Anybody can rap about shoving the gross national product of a Third World dictatorship into the G-strings of exotic dancers every night. But it takes a twisted genius to make a boozy strip-club cry of "Shit, I got money in all my pockets!" sound like a joyous affirmation of being alive, as the Ying Yang Twins do on U.S.A. Still United's "Wiggle Then Move." A victory lap following the runaway success of United State Of Atlanta and its ubiquitous single "Wait (The Whisper Song)," Still United assembles nearly 50 minutes of remixes, outtakes, and collaborations that, to paraphrase Selma Blair in A Dirty Shame, promote the art of dance as practiced in strip clubs throughout the South.
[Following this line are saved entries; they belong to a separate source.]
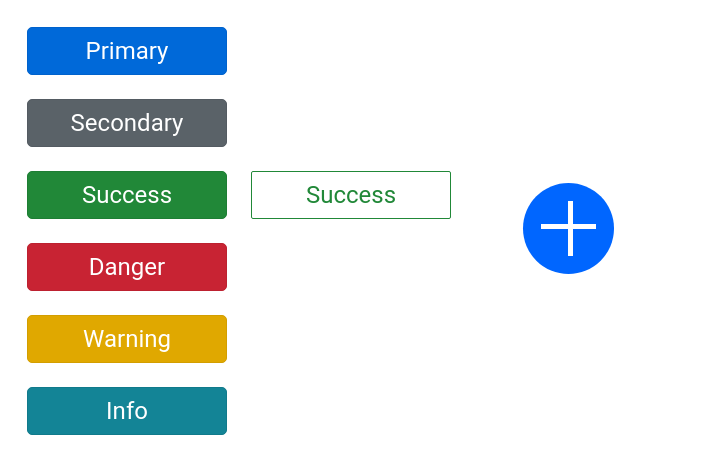
<!DOCTYPE html>
<html lang="en">
<head>
<meta charset="utf-8">
<title>Button styles</title>
<style>
:root {
  --primary: #0069d9; --primary-edge: #0062cc;
  --secondary: #5a6268; --secondary-edge: #545b62;
  --success: #218838; --success-edge: #1e7e34;
  --danger: #c82333; --danger-edge: #bd2130;
  --warning: #e0a800; --warning-edge: #d39e00;
  --info: #138496; --info-edge: #117a8b;
  --add: #0066ff;
  --surface: #ffffff;
}
* { box-sizing: border-box; }
body { margin: 0; background: var(--surface); }
.board {
  position: relative;
  width: 726px;
  height: 466px;
  padding: 27px;
  overflow: hidden;
  background: var(--surface);
}
.buttons {
  display: grid;
  grid-template-columns: 200px 200px;
  grid-auto-rows: 48px;
  gap: 24px;
}
.button {
  grid-column: 1;
  display: flex;
  align-items: center;
  justify-content: center;
  border: 1px solid;
  border-radius: 5px;
  font: 400 24px/28px Roboto, sans-serif;
  color: var(--surface);
  text-decoration: none;
}
.primary { background: var(--primary); border-color: var(--primary-edge); }
.secondary { background: var(--secondary); border-color: var(--secondary-edge); }
.success { background: var(--success); border-color: var(--success-edge); }
.danger { background: var(--danger); border-color: var(--danger-edge); }
.warning { background: var(--warning); border-color: var(--warning-edge); }
.info { background: var(--info); border-color: var(--info-edge); }
.success-outline {
  grid-column: 2;
  border-color: var(--success);
  border-radius: 2px;
  color: var(--success);
}
.add {
  position: absolute;
  left: 523px;
  top: 183px;
  width: 91px;
  height: 91px;
  border-radius: 50%;
  background: var(--add);
}
.add svg { display: block; fill: var(--surface); }
</style>
</head>
<body>
<main class="board">
  <div class="buttons">
    <a class="button primary" href="#">Primary</a>
    <a class="button secondary" href="#">Secondary</a>
    <a class="button success" href="#">Success</a>
    <a class="button success-outline" href="#">Success</a>
    <a class="button danger" href="#">Danger</a>
    <a class="button warning" href="#">Warning</a>
    <a class="button info" href="#">Info</a>
  </div>
  <a class="add" href="#" aria-label="Add">
    <svg width="91" height="91" viewBox="0 0 91 91" aria-hidden="true">
      <rect x="18" y="41" width="55" height="5"/>
      <rect x="45" y="18" width="5" height="55"/>
    </svg>
  </a>
</main>
</body>
</html>
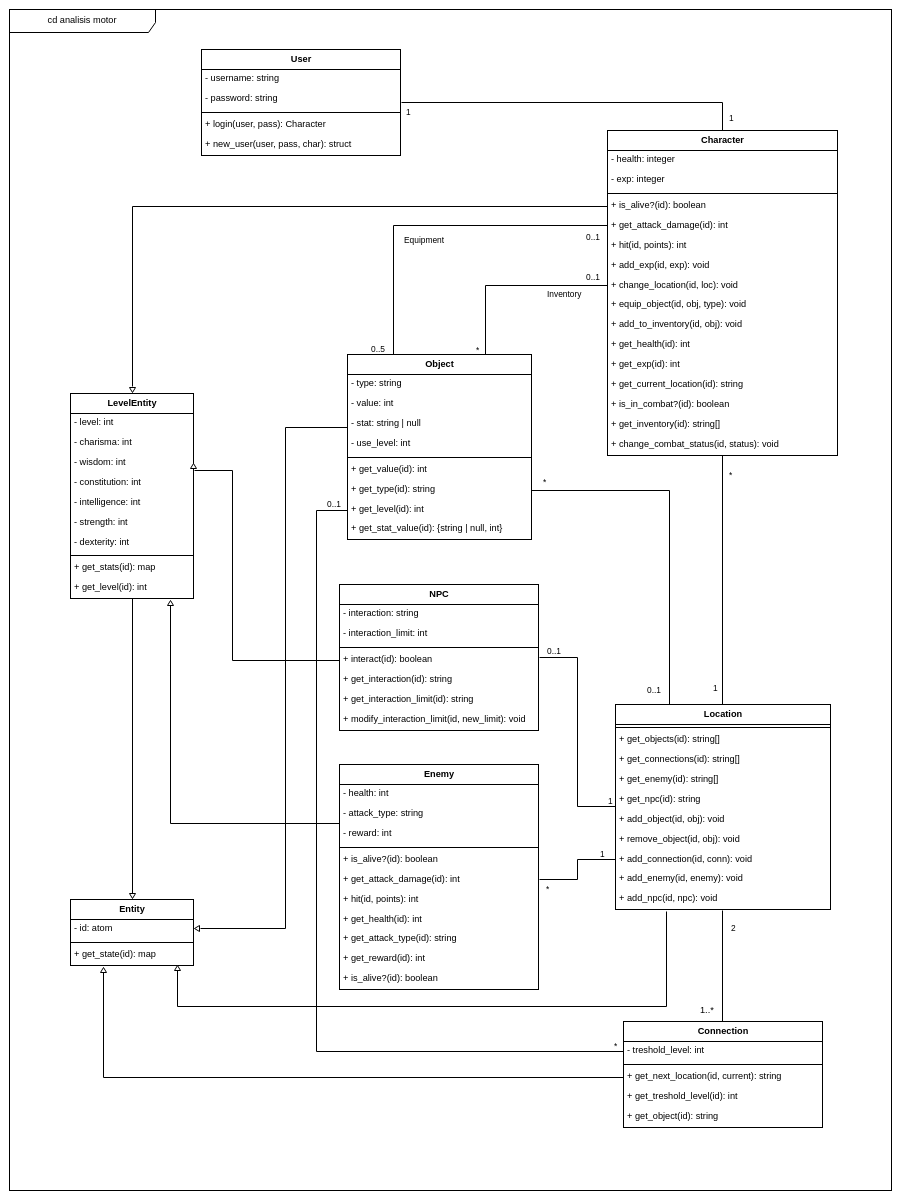
<!DOCTYPE html>
<html lang="en">
<head>
<meta charset="utf-8">
<title>cd analisis motor</title>
<style>
:root { --ink: #000; --paper: #fff; --row: 19.93px; }
* { box-sizing: border-box; margin: 0; padding: 0; }
html, body { width: 901px; height: 1200px; overflow: hidden; background: var(--paper); }
body { color: var(--ink); font: 9.2px/1 "Liberation Sans", Arial, sans-serif; }
.diagram { position: relative; width: 901px; height: 1200px; }
.connectors { position: absolute; inset: 0; fill: none; stroke: var(--ink); stroke-width: 1; }
.arrowhead { fill: var(--paper); }
.diagram-name { position: absolute; left: 9px; top: 10px; width: 146px; font-size: 9.2px; font-weight: 400; line-height: 21px; text-align: center; }
.class { position: absolute; border: 1px solid var(--ink); background: var(--paper); }
.class h2 { height: 20px; border-bottom: 1px solid var(--ink); font-size: 9.2px; line-height: 19px; text-align: center; }
.class ul { list-style: none; }
.class li { height: var(--row); padding-left: 3px; line-height: var(--row); white-space: nowrap; }
.attributes { margin-top: -1px; padding-bottom: 3px; border-bottom: 1px solid var(--ink); }
.operations { padding-top: 2px; }
.user { left: 201px; top: 49px; width: 200px; }
.character { left: 607px; top: 130px; width: 231px; }
.level-entity { left: 70px; top: 393px; width: 124px; }
.object { left: 347px; top: 354px; width: 185px; }
.npc { left: 339px; top: 584px; width: 200px; }
.enemy { left: 339px; top: 764px; width: 200px; }
.location { left: 615px; top: 704px; width: 216px; }
.entity { left: 70px; top: 899px; width: 124px; }
.connection { left: 623px; top: 1021px; width: 200px; }
.label { position: absolute; font-size: 8.4px; line-height: 10px; white-space: nowrap; }
.label.large { font-size: 9.2px; }
</style>
</head>
<body>
<main class="diagram">
  <svg class="connectors" width="901" height="1200" viewBox="0 0 901 1200" aria-hidden="true">
    <defs>
      <path id="inherit" class="arrowhead" d="M0 0L3 5H-3Z"/>
    </defs>
    <g transform="translate(.5 .5)">
      <g id="frame">
        <rect x="9" y="9" width="882" height="1181"/>
        <path d="M9 32H148L155 22V9"/>
      </g>
      <g id="associations">
        <path d="M401 102H722V130"/>
        <path d="M607 225H393V354"/>
        <path d="M607 285H485V354"/>
        <path d="M531 490H669V704"/>
        <path d="M722 455V704"/>
        <path d="M539 657H577V806H615"/>
        <path d="M539 879H577V859H615"/>
        <path d="M722 910V1021"/>
        <path d="M347 510H316V1051H623"/>
      </g>
      <g id="inheritance">
        <path d="M607 206H132V386"/>
        <path d="M339 660H232V470H194"/>
        <path d="M339 823H170V605"/>
        <path d="M132 598V893"/>
        <path d="M347 427H285V928H200"/>
        <path d="M666 911V1006H177V970"/>
        <path d="M623 1077H103V972"/>
      </g>
    </g>
  </svg>

  <h1 class="diagram-name">cd analisis motor</h1>

  <section class="class user">
    <h2>User</h2>
    <ul class="attributes">
      <li>- username: string</li>
      <li>- password: string</li>
    </ul>
    <ul class="operations">
      <li>+ login(user, pass): Character</li>
      <li>+ new_user(user, pass, char): struct</li>
    </ul>
  </section>

  <section class="class character">
    <h2>Character</h2>
    <ul class="attributes">
      <li>- health: integer</li>
      <li>- exp: integer</li>
    </ul>
    <ul class="operations">
      <li>+ is_alive?(id): boolean</li>
      <li>+ get_attack_damage(id): int</li>
      <li>+ hit(id, points): int</li>
      <li>+ add_exp(id, exp): void</li>
      <li>+ change_location(id, loc): void</li>
      <li>+ equip_object(id, obj, type): void</li>
      <li>+ add_to_inventory(id, obj): void</li>
      <li>+ get_health(id): int</li>
      <li>+ get_exp(id): int</li>
      <li>+ get_current_location(id): string</li>
      <li>+ is_in_combat?(id): boolean</li>
      <li>+ get_inventory(id): string[]</li>
      <li>+ change_combat_status(id, status): void</li>
    </ul>
  </section>

  <section class="class level-entity">
    <h2>LevelEntity</h2>
    <ul class="attributes">
      <li>- level: int</li>
      <li>- charisma: int</li>
      <li>- wisdom: int</li>
      <li>- constitution: int</li>
      <li>- intelligence: int</li>
      <li>- strength: int</li>
      <li>- dexterity: int</li>
    </ul>
    <ul class="operations">
      <li>+ get_stats(id): map</li>
      <li>+ get_level(id): int</li>
    </ul>
  </section>

  <section class="class object">
    <h2>Object</h2>
    <ul class="attributes">
      <li>- type: string</li>
      <li>- value: int</li>
      <li>- stat: string | null</li>
      <li>- use_level: int</li>
    </ul>
    <ul class="operations">
      <li>+ get_value(id): int</li>
      <li>+ get_type(id): string</li>
      <li>+ get_level(id): int</li>
      <li>+ get_stat_value(id): {string | null, int}</li>
    </ul>
  </section>

  <section class="class npc">
    <h2>NPC</h2>
    <ul class="attributes">
      <li>- interaction: string</li>
      <li>- interaction_limit: int</li>
    </ul>
    <ul class="operations">
      <li>+ interact(id): boolean</li>
      <li>+ get_interaction(id): string</li>
      <li>+ get_interaction_limit(id): string</li>
      <li>+ modify_interaction_limit(id, new_limit): void</li>
    </ul>
  </section>

  <section class="class enemy">
    <h2>Enemy</h2>
    <ul class="attributes">
      <li>- health: int</li>
      <li>- attack_type: string</li>
      <li>- reward: int</li>
    </ul>
    <ul class="operations">
      <li>+ is_alive?(id): boolean</li>
      <li>+ get_attack_damage(id): int</li>
      <li>+ hit(id, points): int</li>
      <li>+ get_health(id): int</li>
      <li>+ get_attack_type(id): string</li>
      <li>+ get_reward(id): int</li>
      <li>+ is_alive?(id): boolean</li>
    </ul>
  </section>

  <section class="class location">
    <h2>Location</h2>
    <ul class="attributes"></ul>
    <ul class="operations">
      <li>+ get_objects(id): string[]</li>
      <li>+ get_connections(id): string[]</li>
      <li>+ get_enemy(id): string[]</li>
      <li>+ get_npc(id): string</li>
      <li>+ add_object(id, obj): void</li>
      <li>+ remove_object(id, obj): void</li>
      <li>+ add_connection(id, conn): void</li>
      <li>+ add_enemy(id, enemy): void</li>
      <li>+ add_npc(id, npc): void</li>
    </ul>
  </section>

  <section class="class entity">
    <h2>Entity</h2>
    <ul class="attributes">
      <li>- id: atom</li>
    </ul>
    <ul class="operations">
      <li>+ get_state(id): map</li>
    </ul>
  </section>

  <section class="class connection">
    <h2>Connection</h2>
    <ul class="attributes">
      <li>- treshold_level: int</li>
    </ul>
    <ul class="operations">
      <li>+ get_next_location(id, current): string</li>
      <li>+ get_treshold_level(id): int</li>
      <li>+ get_object(id): string</li>
    </ul>
  </section>

  <svg class="connectors" width="901" height="1200" viewBox="0 0 901 1200" aria-hidden="true">
    <g id="arrowheads" transform="translate(.5 .5)">
      <use href="#inherit" x="132" y="392" transform="rotate(180 132 392)"/>
      <use href="#inherit" x="193" y="463"/>
      <use href="#inherit" x="170" y="600"/>
      <use href="#inherit" x="132" y="898" transform="rotate(180 132 898)"/>
      <use href="#inherit" x="194" y="928" transform="rotate(-90 194 928)"/>
      <use href="#inherit" x="177" y="965"/>
      <use href="#inherit" x="103" y="967"/>
    </g>
  </svg>

  <span class="label" style="left:406px;top:107px">1</span>
  <span class="label" style="left:729px;top:113px">1</span>
  <span class="label" style="left:404px;top:235px">Equipment</span>
  <span class="label" style="left:586px;top:232px">0..1</span>
  <span class="label" style="left:586px;top:272px">0..1</span>
  <span class="label" style="left:547px;top:289px">Inventory</span>
  <span class="label" style="left:371px;top:344px">0..5</span>
  <span class="label" style="left:476px;top:345px">*</span>
  <span class="label" style="left:729px;top:470px">*</span>
  <span class="label" style="left:543px;top:477px">*</span>
  <span class="label" style="left:327px;top:499px">0..1</span>
  <span class="label" style="left:547px;top:646px">0..1</span>
  <span class="label" style="left:647px;top:685px">0..1</span>
  <span class="label" style="left:713px;top:683px">1</span>
  <span class="label" style="left:608px;top:796px">1</span>
  <span class="label" style="left:600px;top:849px">1</span>
  <span class="label" style="left:546px;top:884px">*</span>
  <span class="label" style="left:731px;top:923px">2</span>
  <span class="label large" style="left:700px;top:1005px">1..*</span>
  <span class="label" style="left:614px;top:1041px">*</span>
</main>
</body>
</html>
On tracks like the insanely catchy "Git It," the Ying Yang Twins act as if the entire sex industry will crumble and every strip club will be transformed into a monastery unless it cranks out a never-ending supply of irresistible strip-club anthems. Superproducer Mr. Collipark serves up an inspired variation on his signature "intimate club music" throughout the disc, lacing the Twins with sex-saturated synthesizers, leeringly lascivious grooves, and infectiously sleazy red-light-district atmosphere. Still United should serve as the soundtrack to strip-club decadence for years to come, but guest Bubba Sparxxx adroitly nails the Twins' overriding philosophy when he coos "You ain't gotta sell sex, girl / It sells itself." On Still United, business is booming.

Buzzed-about UK rapper Lady Sovereign was famously only 19 when Jay-Z signed her to Def Jam, but part of her appeal is that she sounds much, much younger. On Vertically Challenged, an eight-song EP featuring two different versions apiece of "A Little Bit of Shhh," "Random," and "Fiddle With The Volume," the chipmunk-voiced rapper exudes the giddy delight of a child making homemade radio shows on a clunky old tape recorder. Sovereign's beats are pure UK, grimy and busy, full of pummeling drums and sinister whines. But the manic playfulness of her delivery and wordplay recall Missy Elliott. Lady Sovereign oozes charisma, star power, and near-toxic levels of cheekiness. It remains to be seen whether that'll be enough to secure her Ying Yang Twins-level sales in the States, but judging from the almost imperial confidence with which she raps, it's apparent that she's already a towering icon in her own mind.